        >
        >3 Thou shalt have no other gods before me.
        >4 Thou shalt not make unto thee any graven image, or any likeness of any thing that is in heaven above, or that is in the earth beneath, or that is in the water under the earth.
        >5 Thou shalt not bow down thyself to them, nor serve them
        >
        >So even though I am comfortable with a cross, I am not of a cross with the image of Jesus on it.
        >
        >I know I would have to read up on the Ecumenical Council that dealt with the issue of Icons. It has been explained to me somewhat, I just have an aversion to 'idols'. So how is an icon not an idol?
        >
        >The second issue I have is with what I perceive as pomp and circumstance.
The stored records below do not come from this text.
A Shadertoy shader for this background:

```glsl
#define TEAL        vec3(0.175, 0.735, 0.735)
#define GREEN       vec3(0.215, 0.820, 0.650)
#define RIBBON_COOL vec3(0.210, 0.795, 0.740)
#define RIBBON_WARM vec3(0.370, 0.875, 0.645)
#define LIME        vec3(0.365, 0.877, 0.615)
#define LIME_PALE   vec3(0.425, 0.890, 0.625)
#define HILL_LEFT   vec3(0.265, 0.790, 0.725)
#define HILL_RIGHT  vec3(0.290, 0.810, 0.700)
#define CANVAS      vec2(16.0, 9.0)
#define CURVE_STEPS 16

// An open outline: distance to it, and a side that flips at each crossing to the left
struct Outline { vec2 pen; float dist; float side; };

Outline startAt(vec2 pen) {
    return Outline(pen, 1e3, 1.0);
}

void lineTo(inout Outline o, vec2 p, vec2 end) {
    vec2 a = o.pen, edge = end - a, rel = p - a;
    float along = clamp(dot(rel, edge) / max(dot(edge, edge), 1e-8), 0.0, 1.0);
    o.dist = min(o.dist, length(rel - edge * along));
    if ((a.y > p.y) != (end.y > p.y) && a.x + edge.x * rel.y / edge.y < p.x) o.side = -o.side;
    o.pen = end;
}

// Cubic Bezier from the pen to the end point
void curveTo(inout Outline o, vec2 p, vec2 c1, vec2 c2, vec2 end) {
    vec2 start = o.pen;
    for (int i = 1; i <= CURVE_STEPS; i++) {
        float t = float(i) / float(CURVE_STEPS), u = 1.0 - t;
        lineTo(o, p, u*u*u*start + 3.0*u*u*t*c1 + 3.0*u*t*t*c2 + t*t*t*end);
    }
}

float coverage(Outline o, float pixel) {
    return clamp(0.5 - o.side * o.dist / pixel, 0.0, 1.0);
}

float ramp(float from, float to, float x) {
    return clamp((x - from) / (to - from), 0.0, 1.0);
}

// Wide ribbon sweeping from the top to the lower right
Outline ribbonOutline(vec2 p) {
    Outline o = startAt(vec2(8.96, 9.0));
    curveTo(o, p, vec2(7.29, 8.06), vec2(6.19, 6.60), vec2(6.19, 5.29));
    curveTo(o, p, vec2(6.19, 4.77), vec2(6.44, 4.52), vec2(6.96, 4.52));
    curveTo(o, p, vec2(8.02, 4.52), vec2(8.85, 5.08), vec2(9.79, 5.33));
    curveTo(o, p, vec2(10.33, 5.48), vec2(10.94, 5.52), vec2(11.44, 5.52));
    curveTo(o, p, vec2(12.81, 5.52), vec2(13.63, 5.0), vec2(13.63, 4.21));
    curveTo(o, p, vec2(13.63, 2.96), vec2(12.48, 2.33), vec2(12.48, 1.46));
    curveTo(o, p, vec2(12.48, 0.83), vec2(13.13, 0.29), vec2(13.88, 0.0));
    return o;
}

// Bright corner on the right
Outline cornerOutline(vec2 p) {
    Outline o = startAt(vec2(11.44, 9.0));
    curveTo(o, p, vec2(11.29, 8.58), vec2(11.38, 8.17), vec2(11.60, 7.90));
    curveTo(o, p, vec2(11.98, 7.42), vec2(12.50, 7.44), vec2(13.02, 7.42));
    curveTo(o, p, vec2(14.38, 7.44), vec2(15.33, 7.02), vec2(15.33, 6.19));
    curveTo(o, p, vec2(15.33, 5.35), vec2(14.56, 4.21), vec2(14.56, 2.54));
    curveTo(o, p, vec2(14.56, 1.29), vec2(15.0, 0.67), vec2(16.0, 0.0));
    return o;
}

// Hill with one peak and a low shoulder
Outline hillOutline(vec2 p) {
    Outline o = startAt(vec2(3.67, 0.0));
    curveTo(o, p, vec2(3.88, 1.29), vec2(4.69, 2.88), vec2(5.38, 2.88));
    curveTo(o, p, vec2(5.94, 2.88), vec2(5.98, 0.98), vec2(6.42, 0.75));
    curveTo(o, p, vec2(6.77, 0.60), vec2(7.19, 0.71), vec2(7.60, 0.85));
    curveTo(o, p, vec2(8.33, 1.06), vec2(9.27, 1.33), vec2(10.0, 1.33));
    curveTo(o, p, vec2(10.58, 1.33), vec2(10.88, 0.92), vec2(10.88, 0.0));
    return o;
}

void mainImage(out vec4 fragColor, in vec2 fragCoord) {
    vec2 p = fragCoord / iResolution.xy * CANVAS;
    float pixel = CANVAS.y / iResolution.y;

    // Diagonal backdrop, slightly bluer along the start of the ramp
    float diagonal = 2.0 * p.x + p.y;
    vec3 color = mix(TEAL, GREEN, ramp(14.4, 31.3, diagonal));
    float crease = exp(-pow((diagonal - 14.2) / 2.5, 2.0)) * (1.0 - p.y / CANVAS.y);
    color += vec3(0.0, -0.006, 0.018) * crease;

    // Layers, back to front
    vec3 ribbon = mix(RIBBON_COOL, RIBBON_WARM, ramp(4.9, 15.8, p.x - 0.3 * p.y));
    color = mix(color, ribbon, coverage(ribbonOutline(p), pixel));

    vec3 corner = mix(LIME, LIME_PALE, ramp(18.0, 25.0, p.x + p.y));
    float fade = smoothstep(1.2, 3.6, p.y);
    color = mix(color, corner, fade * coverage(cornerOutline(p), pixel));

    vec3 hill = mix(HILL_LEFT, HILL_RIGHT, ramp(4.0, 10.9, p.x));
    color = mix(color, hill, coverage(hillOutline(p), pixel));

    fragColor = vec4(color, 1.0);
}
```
I have been in various protestant venues that are simplistic. I love the EO prayers, the singing, its the priestly garbs, the curtains, the incense...
        >
        >So did the former Jews that converted to Christianty in the days of the Apostles just keep the priestly garbs, and other 'temple' worship items intact in the new Christian Church? For example, the sanctuary faces east; the holy word resides in the sanctuary (Bible); the curtains; the Eternal flame; the candlesticks. I know that Lutherans have an altar with the Bible, and an eternal flames and candles. Maybe it was just the curtain that threw me back, why is that there?
        >
        >Having been in the home-church circuit for some years, we tried to model them from what we found in Scripture - the NT, what they called New Testament church model. There is mention of bishops and deacons but no priests, that was OT. The priests mentioned in the NT are the Jewish priests, isnt Christ now our high priest?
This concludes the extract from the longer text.